Sunday, May 01, 2022

Robert Sheppard: My essay on Ern Malley and Fictional Poets appears in International Times

You may now read my reflective essay on the Ern Malley ‘affair’, or rather on ‘our’ re-enactment of it in Liverpool in 2018, which I originally wrote about here:

 Pages: Ern Malley 1918-1943: Celebrating the centenary in his place of birth Liverpool (set list) (


The new essay appears on International Times, and I thank Rupert Loydell (as so often) for selecting this piece, choosing some suitable illustrations, and for IT for following through with publication. It's called 

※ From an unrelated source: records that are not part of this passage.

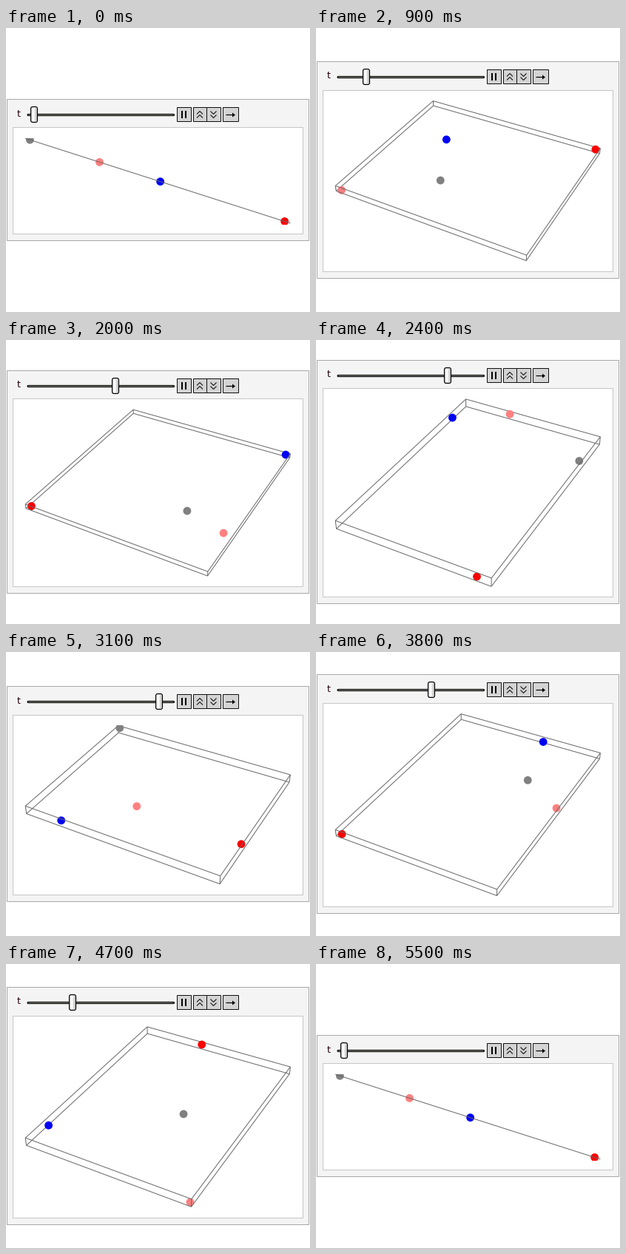
Write a matplotlib script that moves like this. It is 411 by 384 pixels and loops after 6 s.

```python
import itertools

import matplotlib.pyplot as plt
import numpy as np
from matplotlib.animation import FuncAnimation
from matplotlib.patches import Circle, FancyBboxPatch, Polygon, Rectangle

W, H, DPI = 411, 384, 100
PX = 72 / DPI

# Orbits of the inner planets: radius, period in years, inclination, colour
RADIUS = np.array([0.387, 0.723, 1.0, 1.524])
PERIOD = np.array([0.2408, 0.6152, 1.0, 1.881])
TILT = np.radians([7.0, 3.39, 0.0, 1.85])
COLORS = ["#808080", "#ff8080", "#0000f4", "#fa0000"]
SPAN = 1.88

# Perspective camera aimed at the middle of the box
EYE = np.array([1.3, -2.4, 2.0])
DIST = np.linalg.norm(EYE)
FORWARD = -EYE / DIST
RIGHT = np.array([2.4, 1.3, 0]) / np.hypot(2.4, 1.3)
UP = np.cross(RIGHT, FORWARD)

CORNERS = np.array(list(itertools.product((-0.5, 0.5), repeat=3)))
EDGES = [(i, j) for i, j in itertools.combinations(range(8), 2)
         if np.sum(CORNERS[i] != CORNERS[j]) == 1]

LEFT, VIEW_W, MID_Y = 26.2, 358.2, 206.6

fig = plt.figure(figsize=(W / DPI, H / DPI), dpi=DPI, facecolor="white")
ax = fig.add_axes([0, 0, 1, 1])


def progress(n):
    """Slider position 0..1: rests at zero, runs up, then back down."""
    step = min(n - 4, 25, 55 - n)
    return max(0.0, 1 - (25.5 - step) * 0.0407)


def planets(t):
    angle = 2 * np.pi * t / PERIOD
    x, y = RADIUS * np.cos(angle), RADIUS * np.sin(angle)
    return np.column_stack([x, y, y * np.sin(TILT)])


def project(p):
    depth = DIST + p @ FORWARD
    return np.column_stack([p @ RIGHT, -(p @ UP)]) / depth[:, None], depth


def line(xs, ys, color="black", width=1.0, z=2, cap="butt"):
    ax.plot(xs, ys, color=color, lw=width * PX, zorder=z, snap=False,
            solid_capstyle=cap, solid_joinstyle="miter")


def box(x0, y0, x1, y1, fill, edge, z=1):
    ax.add_patch(Rectangle((x0, y0), x1 - x0, y1 - y0, facecolor=fill,
                           edgecolor=edge, lw=PX, zorder=z, snap=False))


def draw_scene(t):
    """Return the height of the view and a function that paints it."""
    pts = planets(t)
    low, high = pts.min(axis=0), pts.max(axis=0)
    size = (high - low) * 1.04
    unit = size.max()
    corners, _ = project(CORNERS * size / unit)
    dots, depth = project((pts - (low + high) / 2) / unit)

    lo, hi = corners.min(axis=0), corners.max(axis=0)
    scale = VIEW_W / (hi[0] - lo[0])
    height = (hi[1] - lo[1]) * scale
    origin = np.array([LEFT, MID_Y - height / 2])
    corners = (corners - lo) * scale + origin
    dots = (dots - lo) * scale + origin

    def paint():
        def in_front(edge):
            a, b = CORNERS[edge[0]], CORNERS[edge[1]]
            return a[0] == b[0] == 0.5 or a[1] == b[1] == -0.5

        seen = set()
        for edge in sorted(EDGES, key=in_front, reverse=True):
            ends = corners[list(edge)]
            key = tuple(np.round(ends, 2).ravel())
            # a flat box folds several edges into one
            if key in seen or np.ptp(ends, axis=0).max() < 0.01:
                continue
            seen.add(key)
            line(ends[:, 0], ends[:, 1], "#686868", 1.0,
                 9 if in_front(edge) else 4)

        clip = Rectangle((LEFT - 1, origin[1] - 0.5), VIEW_W + 2,
                         height + 2.6, transform=ax.transData)
        for k in range(4):
            dot = Circle(dots[k], 5.4, facecolor=COLORS[k], lw=0,
                         zorder=6 + 0.1 * (4 - depth[k]))
            ax.add_patch(dot)
            dot.set_clip_path(clip)

    return height, paint


def draw_slider(cy, u):
    line([30, 226.5], [cy, cy], "black", 3.2, 2, "round")
    line([30, 226.5], [cy, cy], "#868a7c", 1.1, 3)
    cx, mid = round(38 + 180 * u), cy - 0.5
    ax.add_patch(FancyBboxPatch((cx - 4.5, mid - 10.5), 9, 21,
                                boxstyle="round,pad=0,rounding_size=2.5",
                                facecolor="#d0d0d0", edgecolor="black",
                                lw=1.1 * PX, zorder=4, snap=False))
    for k, shade in enumerate((0.9, 1, 0.98, 0.93, 0.87, 0.8, 0.7)):
        ax.add_patch(Rectangle((cx - 3.5 + k, mid - 9), 1, 18, lw=0,
                               facecolor=str(shade), zorder=5))


def draw_buttons(cy):
    for x0, x1 in ((231.5, 250.5), (253.5, 271.5),
                   (271.5, 290.5), (293.5, 314.5)):
        box(x0, cy - 9.5, x1, cy + 9.5, "#d4d4d4", "#101010", 3)
    for x in (238, 243):
        line([x, x], [cy - 5, cy + 5], "black", 2, 4)
    for x, flip in ((262, 1), (280.5, -1)):
        for dy in (-2.5, 2.5):
            line([x - 4, x, x + 4],
                 [cy + dy + 2 * flip, cy + dy - 2 * flip, cy + dy + 2 * flip],
                 "#101010", 1.1, 4)
    line([297.5, 307], [cy + 0.5, cy + 0.5], "black", 1.2, 4)
    ax.add_patch(Polygon([(306, cy - 2.5), (310, cy + 0.5), (306, cy + 3.5)],
                         facecolor="black", lw=0, zorder=4))


def draw(n):
    ax.clear()
    ax.set_axis_off()
    u = progress(n)
    view_h, paint = draw_scene(u * SPAN)

    inner = round(view_h + 29.2)
    outer = (inner + 47) | 1
    top = (H - outer) / 2
    bottom = H - top
    box(1.5, top, 409.5, bottom, "#f4f4f4", "#a8a8a8", 0)
    box(9.5, bottom - 9 - inner, 401.5, bottom - 9, "white", "#c6c6c6", 1)

    cy = top + 21
    ax.text(14.5, cy + 2, "t", family="DejaVu Sans", size=12.5 * PX,
            color="#280014", va="baseline", ha="left", zorder=4)
    draw_slider(cy, u)
    draw_buttons(cy - 0.5)
    paint()

    ax.set_xlim(0, W)
    ax.set_ylim(H, 0)
    return []


anim = FuncAnimation(fig, draw, frames=60, interval=100, init_func=lambda: [],
                     repeat=True, repeat_delay=0, blit=False)
plt.show()
```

Doubly Stolen Fire in his Prosthetic Voice: The Ern Malley Hoax and Fictional Poems in Liverpool:

Although I say it is on the Ern Malley affair, it doesn’t describe that (it’s an oft and well told story, which I summarise in a paragraph, but there’s loads online about it). It’s more a reflection on the nature of hoaxes, as carried out in this case, and as theorized by Charles Bernstein, AND a reflection on the difference between a hoax and a fictional poet. Of course, I’m thinking of my own use of fictional poets, and I refer to that. (Consult these webpages: Rene Van Valckenborch and the European Union of Imaginary Poets - Robert Sheppard ( and European Union of Imaginary Authors (EUOIA) - Home (  

This essay comes from an assembling collection on the subject of authorship and ‘fictional poets’ and their mysterious hold (rather than hoax poets, with their sticky tricks to fit you up and empty you out). As Gerald Bruns says (and I’ve quoted this often): ‘A fictional poem would be a poem held in place less by literary history than by one of the categories that the logical world keeps in supply: conceptual models, possible worlds, speculative systems, hypothetical constructions in all their infinite variation.’

I hope you enjoy this brief take on the issue. Then you may read my other, later, reflections, which I have serialised on this blog, beginning, here:, with a second series here: Pages: Reflections on Fictional Poetry and Fictional Poets (1 and hubpost for the sequence) (


The fruits of my ‘fictional poet’ explorations are published as A Translated Man and Twitters for a Lark, both accessible here: Sheppard, Robert ( (along with other projects).

In that second book there appears a poem by 'Robert Sheppard' which supplies the title of my essay. It may be read in the book, of course, but is also available here:  'Robert Sheppard - Spring 15 (